Additionally, baseline blood tests and radiographic studies (e.g. chest radiographs, CT scans, and PET scans) are not the most accurate tests for the detection of cancer that is spreading because they have high false-positive rates. These tests have only shown benefit when performed as indicated for suspicious signs and symptoms based on the patient’s history and physical exam.

3) Don’t treat uncomplicated, non-melanoma skin cancer less than 1 centimetre in size on the trunk and extremities with Mohs micrographic surgery.

In healthy individuals, the use of Mohs micrographic surgery for low-risk, small (< 1cm), superficial or non-aggressive (based on appearance under a microscope) squamous cell carcinomas and basal cell carcinomas is inappropriate for skin cancers on the trunk and extremities.

In these areas of the body, the clinical benefits of this specialized surgical procedure do not exceed the potential risks. It is important to note that Mohs micrographic surgery may be considered for skin cancers that appear on the hands, feet, ankles, shins, nipples, or genitals because they have been shown to have a higher risk for recurrence or require additional surgical considerations.

4) Don’t use oral antibiotics for the treatment of atopic dermatitis unless there is clinical evidence of infection.

The presence of high numbers of the staphylococcus aureus bacteria on the skin of children and adults with atopic dermatitis is common. It is widely believed that staph bacteria may play a role in causing skin inflammation, but the routine use of oral antibiotic therapy to decrease the amount of bacteria on the skin has not been definitively shown to reduce the signs, symptoms (e.g. redness, itch), or severity of atopic dermatitis. In addition, if oral antibiotics are used when there is not an infection, it may lead to the development of antibiotic resistance.

The use of oral antibiotics can also cause side effects, including hypersensitivity reactions, or exaggerated immune responses such as allergic reactions. Although it can be difficult to determine the presence of a skin infection in atopic dermatitis patients, oral antibiotics should only be used to treat patients with evidence of bacterial infection in conjunction with other standard and appropriate treatments for atopic dermatitis.

5) Don’t routinely use topical antibiotics on a surgical wound.

The use of topical antibiotics on clean surgical wounds has not been shown to reduce the rate of infection compared to the use of non-antibiotic ointment or no ointment. Topical antibiotics can aggravate open wounds, hindering the normal wound-healing process.

When topical antibiotics are used in this setting, there is a significant risk of developing contact dermatitis, a condition in which the skin becomes red, sore, or inflamed after direct contact with a substance, along with the potential for developing antibiotic resistance. Only wounds that show symptoms of infection should receive appropriate antibiotic treatment.

Supporting evidence

Last reviewed December 2015

How was this list developed
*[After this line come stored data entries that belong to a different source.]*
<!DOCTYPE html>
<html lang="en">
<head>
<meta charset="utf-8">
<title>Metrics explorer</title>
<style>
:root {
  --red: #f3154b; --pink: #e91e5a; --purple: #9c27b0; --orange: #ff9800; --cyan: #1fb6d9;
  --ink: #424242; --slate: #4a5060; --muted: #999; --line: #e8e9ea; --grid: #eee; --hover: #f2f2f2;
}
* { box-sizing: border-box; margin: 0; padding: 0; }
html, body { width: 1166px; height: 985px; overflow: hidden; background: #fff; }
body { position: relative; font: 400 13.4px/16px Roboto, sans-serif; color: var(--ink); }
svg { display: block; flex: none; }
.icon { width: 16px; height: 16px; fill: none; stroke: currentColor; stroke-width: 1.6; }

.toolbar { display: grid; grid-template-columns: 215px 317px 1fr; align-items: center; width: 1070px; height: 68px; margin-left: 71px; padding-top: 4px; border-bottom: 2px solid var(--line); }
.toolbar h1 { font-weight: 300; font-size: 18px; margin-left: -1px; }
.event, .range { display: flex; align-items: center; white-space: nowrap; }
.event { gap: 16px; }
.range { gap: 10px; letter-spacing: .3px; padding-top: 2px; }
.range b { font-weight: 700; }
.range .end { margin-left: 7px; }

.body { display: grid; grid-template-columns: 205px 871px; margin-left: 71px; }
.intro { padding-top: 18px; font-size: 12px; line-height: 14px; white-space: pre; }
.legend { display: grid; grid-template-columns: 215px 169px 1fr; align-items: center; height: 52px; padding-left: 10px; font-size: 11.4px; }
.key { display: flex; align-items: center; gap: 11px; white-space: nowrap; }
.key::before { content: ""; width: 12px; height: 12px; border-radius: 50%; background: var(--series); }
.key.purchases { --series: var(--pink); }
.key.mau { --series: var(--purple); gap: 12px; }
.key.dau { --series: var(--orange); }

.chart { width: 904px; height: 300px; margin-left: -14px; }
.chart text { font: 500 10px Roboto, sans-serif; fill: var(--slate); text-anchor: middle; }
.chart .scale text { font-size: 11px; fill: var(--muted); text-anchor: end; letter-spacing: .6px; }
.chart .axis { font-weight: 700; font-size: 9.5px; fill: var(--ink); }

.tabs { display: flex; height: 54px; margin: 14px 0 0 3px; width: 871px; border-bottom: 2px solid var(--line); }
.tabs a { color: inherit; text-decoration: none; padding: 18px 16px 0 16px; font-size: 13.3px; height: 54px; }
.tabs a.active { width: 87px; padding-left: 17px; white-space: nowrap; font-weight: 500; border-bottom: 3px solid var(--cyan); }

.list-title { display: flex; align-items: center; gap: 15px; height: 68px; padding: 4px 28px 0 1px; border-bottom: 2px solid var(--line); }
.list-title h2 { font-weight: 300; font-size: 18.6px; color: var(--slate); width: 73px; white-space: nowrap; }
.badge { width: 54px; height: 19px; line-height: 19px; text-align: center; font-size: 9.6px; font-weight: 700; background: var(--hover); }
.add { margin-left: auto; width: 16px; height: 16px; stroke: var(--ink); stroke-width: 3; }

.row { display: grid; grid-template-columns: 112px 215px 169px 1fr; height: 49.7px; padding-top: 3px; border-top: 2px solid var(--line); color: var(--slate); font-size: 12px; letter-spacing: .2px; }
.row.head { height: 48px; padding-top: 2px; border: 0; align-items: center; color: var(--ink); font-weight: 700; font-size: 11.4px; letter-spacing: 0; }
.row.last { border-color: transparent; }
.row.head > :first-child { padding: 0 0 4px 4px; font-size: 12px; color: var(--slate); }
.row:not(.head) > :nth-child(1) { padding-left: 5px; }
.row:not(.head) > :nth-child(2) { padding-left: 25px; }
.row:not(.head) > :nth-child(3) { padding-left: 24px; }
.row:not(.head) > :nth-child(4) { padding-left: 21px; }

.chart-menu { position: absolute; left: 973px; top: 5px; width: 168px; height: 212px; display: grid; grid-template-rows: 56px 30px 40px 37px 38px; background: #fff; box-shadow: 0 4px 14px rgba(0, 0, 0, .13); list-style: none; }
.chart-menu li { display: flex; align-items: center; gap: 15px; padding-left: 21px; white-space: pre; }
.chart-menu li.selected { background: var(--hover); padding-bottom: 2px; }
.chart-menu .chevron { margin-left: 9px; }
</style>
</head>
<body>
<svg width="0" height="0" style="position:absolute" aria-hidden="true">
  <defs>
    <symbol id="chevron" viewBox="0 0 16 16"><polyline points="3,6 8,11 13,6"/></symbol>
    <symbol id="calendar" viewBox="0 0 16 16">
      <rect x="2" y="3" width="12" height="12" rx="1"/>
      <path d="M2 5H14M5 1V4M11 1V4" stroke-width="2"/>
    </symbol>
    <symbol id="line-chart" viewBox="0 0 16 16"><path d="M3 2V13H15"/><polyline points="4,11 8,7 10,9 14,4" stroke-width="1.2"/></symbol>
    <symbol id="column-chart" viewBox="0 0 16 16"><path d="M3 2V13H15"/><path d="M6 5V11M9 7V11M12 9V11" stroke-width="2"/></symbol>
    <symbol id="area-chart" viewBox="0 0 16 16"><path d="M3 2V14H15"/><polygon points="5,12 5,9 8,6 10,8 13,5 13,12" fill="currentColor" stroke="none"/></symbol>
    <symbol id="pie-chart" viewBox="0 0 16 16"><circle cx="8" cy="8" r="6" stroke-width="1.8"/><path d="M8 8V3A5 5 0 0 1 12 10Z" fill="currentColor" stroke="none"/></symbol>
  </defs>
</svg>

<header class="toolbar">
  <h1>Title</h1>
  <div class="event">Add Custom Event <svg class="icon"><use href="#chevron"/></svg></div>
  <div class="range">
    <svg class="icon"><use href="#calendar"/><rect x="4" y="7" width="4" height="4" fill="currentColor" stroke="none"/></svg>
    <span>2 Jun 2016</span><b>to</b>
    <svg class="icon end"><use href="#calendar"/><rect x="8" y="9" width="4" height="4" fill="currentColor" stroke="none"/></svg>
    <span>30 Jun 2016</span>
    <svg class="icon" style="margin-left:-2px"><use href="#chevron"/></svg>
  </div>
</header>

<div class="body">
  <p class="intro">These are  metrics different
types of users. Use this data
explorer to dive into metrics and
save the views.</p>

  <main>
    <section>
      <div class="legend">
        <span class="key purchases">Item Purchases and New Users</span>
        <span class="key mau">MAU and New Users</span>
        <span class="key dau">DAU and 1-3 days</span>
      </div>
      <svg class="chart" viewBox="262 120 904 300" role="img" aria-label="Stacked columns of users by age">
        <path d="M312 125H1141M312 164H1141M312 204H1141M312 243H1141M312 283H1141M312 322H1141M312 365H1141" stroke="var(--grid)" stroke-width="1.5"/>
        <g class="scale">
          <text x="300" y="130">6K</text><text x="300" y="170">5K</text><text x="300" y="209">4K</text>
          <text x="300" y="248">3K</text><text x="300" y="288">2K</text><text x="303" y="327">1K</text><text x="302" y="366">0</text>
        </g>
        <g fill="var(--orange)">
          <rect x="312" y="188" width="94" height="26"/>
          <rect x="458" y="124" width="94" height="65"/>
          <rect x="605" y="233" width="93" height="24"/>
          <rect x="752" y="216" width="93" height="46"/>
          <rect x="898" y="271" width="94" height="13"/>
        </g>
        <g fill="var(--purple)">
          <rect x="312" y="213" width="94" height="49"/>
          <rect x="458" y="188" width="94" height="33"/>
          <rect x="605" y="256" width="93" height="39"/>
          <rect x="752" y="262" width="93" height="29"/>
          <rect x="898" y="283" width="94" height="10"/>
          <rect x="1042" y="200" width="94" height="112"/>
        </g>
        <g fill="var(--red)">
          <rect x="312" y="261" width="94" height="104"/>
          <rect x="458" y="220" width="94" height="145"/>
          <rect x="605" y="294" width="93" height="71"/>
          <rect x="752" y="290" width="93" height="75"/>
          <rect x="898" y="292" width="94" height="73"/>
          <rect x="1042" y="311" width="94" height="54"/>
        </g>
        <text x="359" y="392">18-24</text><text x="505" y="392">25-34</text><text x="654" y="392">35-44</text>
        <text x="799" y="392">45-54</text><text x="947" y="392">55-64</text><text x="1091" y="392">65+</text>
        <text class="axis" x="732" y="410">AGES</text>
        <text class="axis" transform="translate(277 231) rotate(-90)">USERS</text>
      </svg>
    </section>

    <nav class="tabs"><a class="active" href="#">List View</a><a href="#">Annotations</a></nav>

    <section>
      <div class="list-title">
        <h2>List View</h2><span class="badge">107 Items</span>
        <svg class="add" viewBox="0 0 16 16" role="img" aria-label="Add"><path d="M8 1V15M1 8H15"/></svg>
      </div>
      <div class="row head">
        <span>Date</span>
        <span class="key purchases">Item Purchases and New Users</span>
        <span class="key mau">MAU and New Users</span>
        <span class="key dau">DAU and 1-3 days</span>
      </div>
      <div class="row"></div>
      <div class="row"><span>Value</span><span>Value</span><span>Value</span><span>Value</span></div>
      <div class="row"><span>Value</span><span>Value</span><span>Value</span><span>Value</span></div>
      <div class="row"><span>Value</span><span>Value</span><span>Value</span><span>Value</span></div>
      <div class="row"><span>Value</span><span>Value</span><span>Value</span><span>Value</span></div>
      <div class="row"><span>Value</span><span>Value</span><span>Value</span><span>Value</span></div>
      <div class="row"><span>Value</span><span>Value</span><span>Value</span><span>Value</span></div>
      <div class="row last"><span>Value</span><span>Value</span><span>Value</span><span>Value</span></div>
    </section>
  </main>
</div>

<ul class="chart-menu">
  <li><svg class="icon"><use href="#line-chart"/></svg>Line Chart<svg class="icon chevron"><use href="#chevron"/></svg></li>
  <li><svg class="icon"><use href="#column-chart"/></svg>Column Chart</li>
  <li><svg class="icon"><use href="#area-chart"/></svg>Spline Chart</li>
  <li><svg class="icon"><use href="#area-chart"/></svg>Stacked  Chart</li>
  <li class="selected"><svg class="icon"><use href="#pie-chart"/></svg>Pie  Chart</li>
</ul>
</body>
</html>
The New Zealand Dermatological Society (NZDS) is a not-for-profit incorporated society of more than 60 dermatologists, medical and surgical specialists in diagnosis and treatment of diseases of the skin. NZDS is a small society and members convened to review possible candidates for low value clinical practices. Consequently it was agreed that the interventions previously highlighted by the American Academy of Dermatology fully captured the concerns and priorities of members and their resulting items were endorsed by the Society members. The final Top 5 list was endorsed by the NZDS Executive on December 17, 2015.


Published: 10 Dec 2021 Modified: 10 Dec 2021